Excluding the impact of the one-off item of S$116 million in relation to VAH over the quarter, adjusted net profit would have come in at S$172 million - lower by 41 per cent, said the carrier in its results announcement after market closed on Tuesday.
The SIA group recognised its share of losses in VAH which results were impacted due to major accounting adjustments.
As for the parent airline company, higher passenger carriage growth fuelled a 4.2 per cent rise in revenue but this was offset by higher fuel costs.
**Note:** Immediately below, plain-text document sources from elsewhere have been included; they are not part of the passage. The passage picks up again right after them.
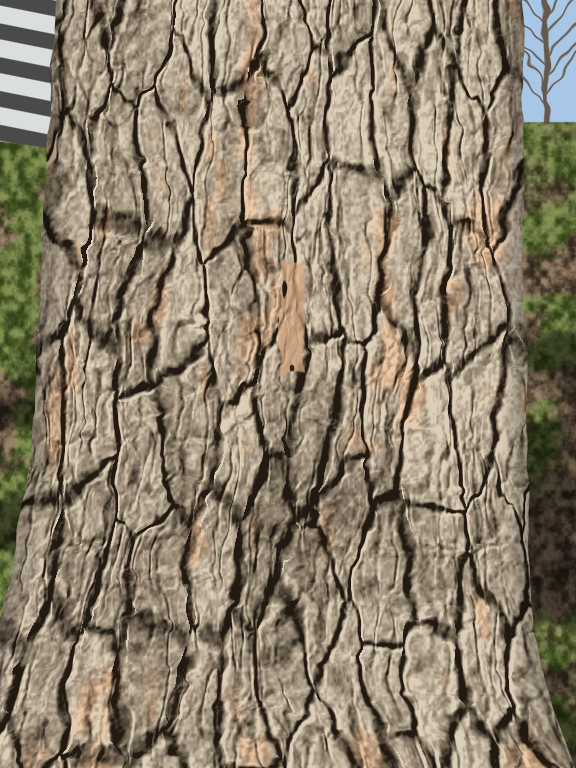
Reproduce this texture procedurally as a WebGL 1 fragment shader.

```glsl
precision highp float;
uniform vec2 u_resolution;
#define PLATE_SCALE vec2(18.0, 5.5)
#define CHIP_SCALE vec2(44.0, 15.0)
#define GRAIN_SCALE vec2(120.0, 70.0)
#define LIGHT_DIR vec2(-0.75, 0.66)
#define RELIEF 2.6
#define SUNLIGHT 3.6
#define BASE_TONE 1.9
const vec3 CREVICE = vec3(0.13, 0.10, 0.07);
const vec3 SHADE = vec3(0.37, 0.33, 0.27);
const vec3 BARK = vec3(0.62, 0.56, 0.48);
const vec3 SUNLIT = vec3(0.86, 0.81, 0.72);
const vec3 WOOD_TINT = vec3(1.10, 0.97, 0.88);
const vec3 SKY = vec3(0.66, 0.78, 0.90);

float hash(vec2 p) { return fract(sin(dot(p, vec2(127.1, 311.7))) * 43758.5453); }
float noise(vec2 p) {
  vec2 i = floor(p), f = fract(p);
  f = f * f * (3.0 - 2.0 * f);
  return mix(mix(hash(i), hash(i + vec2(1.0, 0.0)), f.x),
             mix(hash(i + vec2(0.0, 1.0)), hash(i + 1.0), f.x), f.y);
}
float fbm(vec2 p) {
  return 0.57 * noise(p) + 0.285 * noise(p * 2.03 + 17.3) + 0.145 * noise(p * 4.1 + 52.0);
}

// Elongated cells: x = distance to the border, y = random value of the cell
vec2 plates(vec2 q, vec2 scale) {
  vec2 g = q * scale, first = vec2(9.0), second = vec2(9.0);
  float d1 = 90.0, d2 = 90.0, id = 0.0;
  for (int k = 0; k < 9; k++) {
    float n = float(k), row = floor((n + 0.5) / 3.0);
    vec2 cell = floor(g) + vec2(n - 3.0 * row, row) - 1.0;
    vec2 r = cell + 0.1 + 0.8 * vec2(hash(cell), hash(cell + 51.7)) - g;
    float d = dot(r, r);
    if (d < d1) {
      d2 = d1; second = first;
      d1 = d; first = r; id = hash(cell + 9.2);
    } else if (d < d2) { d2 = d; second = r; }
  }
  vec2 slope = (second - first) * scale * vec2(1.0, 1.7);
  return vec2((d2 - d1) / (2.0 * length(slope) + 0.001), id);
}

float barkHeight(vec2 q) {
  q += (vec2(fbm(q * vec2(13.0, 7.0)), fbm(q * 30.0 + 7.0)) - 0.5) * vec2(0.045, 0.035);
  q.x += (noise(q * vec2(95.0, 60.0)) - 0.5) * 0.007;
  vec2 plate = plates(q, PLATE_SCALE);
  float gap = mix(0.002, 0.014, noise(q * vec2(22.0, 9.0) + 5.0));
  float ridge = smoothstep(0.0, gap, plate.x) * (0.75 + 0.25 * plate.y);
  float chipped = smoothstep(0.35, 0.65, noise(q * vec2(16.0, 8.0) + 31.0));
  float fissure = mix(1.0, smoothstep(0.0, 0.005, plates(q + 3.1, CHIP_SCALE).x), chipped);
  float strand = smoothstep(0.0, 0.3, abs(noise(q * vec2(62.0, 11.0)) - 0.5) * 2.0);
  return 0.6 * ridge + 0.17 * fissure + 0.2 * strand + 0.42 * fbm(q * GRAIN_SCALE);
}

vec3 barkColor(vec2 q, vec2 uv) {
  // Relief lit from the upper left, with a short drop shadow
  float h = barkHeight(q), lit = h - barkHeight(q + LIGHT_DIR * 0.003);
  float shadow = max(0.0, barkHeight(q + LIGHT_DIR * 0.011) - h - 0.08);
  float tone = BASE_TONE + RELIEF * (h - 0.9) + SUNLIGHT * lit - 2.0 * shadow;
  tone += 0.9 * (fbm(q * vec2(9.0, 5.0) + 3.0) - 0.5);
  tone += 0.8 * (noise(q * vec2(270.0, 210.0)) - 0.5);
  vec2 dim = (uv - vec2(0.52, 0.33)) / vec2(0.28, 0.07);
  tone -= 0.5 * exp(-dot(dim, dim));
  // Bare strip of wood with ragged rim and small holes
  vec2 rag = vec2(noise(uv * 45.0), noise(uv * 45.0 + 8.0)) - 0.5;
  vec2 box = abs(uv - vec2(0.505, 0.588) + rag * 0.012) - vec2(0.021, 0.073);
  float bare = 1.0 - smoothstep(-0.002, 0.002, max(box.x, box.y));
  float hole = smoothstep(0.80, 0.88, noise(uv * vec2(75.0, 48.0)));
  tone = mix(tone, 2.3 + 0.25 * (tone - 1.9) - 2.3 * hole, bare);
  vec3 col = mix(CREVICE, SHADE, clamp(tone, 0.0, 1.0));
  col = mix(col, BARK, clamp(tone - 1.0, 0.0, 1.0));
  col = mix(col, SUNLIT, clamp(tone - 2.0, 0.0, 1.0));
  float warm = smoothstep(0.62, 0.78, fbm(q * vec2(26.0, 10.0) + 40.0));
  return col * mix(vec3(1.0), WOOD_TINT, max(0.8 * warm, bare));
}

vec3 hillColor(vec2 p, vec2 uv) {
  float blades = smoothstep(0.15, 0.85, fbm(p * vec2(110.0, 90.0)));
  vec3 grass = mix(vec3(0.20, 0.26, 0.09), vec3(0.52, 0.58, 0.33), blades);
  vec3 soil = mix(vec3(0.19, 0.15, 0.11), vec3(0.60, 0.51, 0.41), blades);
  float bias = mix(-0.12, 0.06, step(0.5, uv.x));
  float dry = smoothstep(0.42, 0.58, fbm(p * vec2(14.0, 20.0) + 2.0) + bias);
  dry *= 1.0 - 0.7 * smoothstep(0.74, 0.80, uv.y);
  float shadow = smoothstep(0.45, 0.6, fbm(p * vec2(6.0, 13.0) + 11.0));
  return mix(grass, soil, dry) * (1.0 - 0.5 * shadow * (1.0 - smoothstep(0.68, 0.76, uv.y)));
}

// Pale storeys on the left, bare branches against the sky on the right
vec3 backdrop(vec2 p, vec2 uv, float px) {
  float storey = abs(fract((p.y + 0.2 * p.x) / 0.044 + 0.2) - 0.5);
  vec3 facade = mix(vec3(0.86, 0.87, 0.87), vec3(0.29), smoothstep(0.24, 0.29, storey));
  vec2 w = p + (vec2(noise(p * 70.0), noise(p * 70.0 + 9.0)) - 0.5) * 0.008;
  float tree = abs(w.x - 0.711) - 0.004;
  for (int i = 0; i < 10; i++) {
    float n = float(i), side = mod(n, 2.0) * 2.0 - 1.0;
    vec2 fork = w - vec2(0.711, 0.862 + 0.013 * n);
    vec2 limb = vec2(side * 0.04, 0.035 + 0.03 * hash(vec2(n, 4.0)));
    float along = clamp(dot(fork, limb) / dot(limb, limb), 0.0, 1.0);
    tree = min(tree, length(fork - limb * along) - 0.0013);
  }
  vec3 sky = mix(vec3(0.40, 0.35, 0.30), SKY, smoothstep(-px, px, tree));
  float horizon = uv.x < 0.5 ? 0.816 - 0.1 * uv.x : 0.841;
  vec3 above = uv.x < 0.5 ? facade : sky;
  return mix(hillColor(p, uv), above, smoothstep(-px, px, uv.y - horizon));
}

void main() {
  vec2 uv = gl_FragCoord.xy / u_resolution, p = uv * vec2(0.75, 1.0);
  float px = 1.0 / u_resolution.y;
  // Trunk outline, flaring toward the roots
  vec2 root = max(vec2(0.0), 1.0 - uv.y / vec2(0.5, 0.3));
  float left = 0.025 + 0.07 * uv.y - 0.11 * root.x * root.x;
  float right = 0.92 - 0.015 * uv.y + 0.08 * root.y * root.y;
  float rough = 0.014 * (fbm(vec2(uv.y * 22.0, floor(uv.x * 2.0) * 7.0)) - 0.5);
  float inside = min(uv.x - left, right - uv.x) + rough;
  vec2 q = vec2((uv.x - left) / (right - left) * 0.64, uv.y);
  vec3 bark = barkColor(q, uv) * mix(0.72, 1.0, smoothstep(0.0, 0.05, inside));
  gl_FragColor = vec4(mix(backdrop(p, uv, px), bark, smoothstep(-px, px, inside)), 1.0);
}
```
SilkAir and Scoot were hit by operating losses for the quarter on the back of an increase in fuel and expansion costs which outpaced revenue growth.
Earnings per share stood at 4.8 Singapore cents from 24.8 Singapore cents a year ago over the corresponding quarter.
The group declared an interim dividend of eight Singapore cents per share for the period under review versus 10 Singapore cents a year ago.
For the first half period, net profit slipped 69 per cent to S$196 million on the back of a 2.5 per cent improvement in revenue to S$7.9 billion.
The group said that headwinds - chiefly cost pressures from elevated fuel prices and competition in key operating markets - persist but it remains committed to its three-year transformation plan to better customer experience, grow revenue asnd raise operational efficiency.
The carrier continues to hedge its jet fuel requirements. For the second half of the financial year, it has hedged 58 per cent of fuel requirements in Singapore jet kerosene (MOPS) at a weighted average price of US$71 against current price of US$87. The group has also entered into longer-dated Brent hedges with maturity extending to FY2024, covering 46 per cent of its projected annual fuel consumption at average prices ranging from US$56-US$64 per barrel versus prevailing price of US$73 per barrel.
SIA stock finished lower by 17 Singapore cents or 1.8 per cent on Tuesday at S$9.42.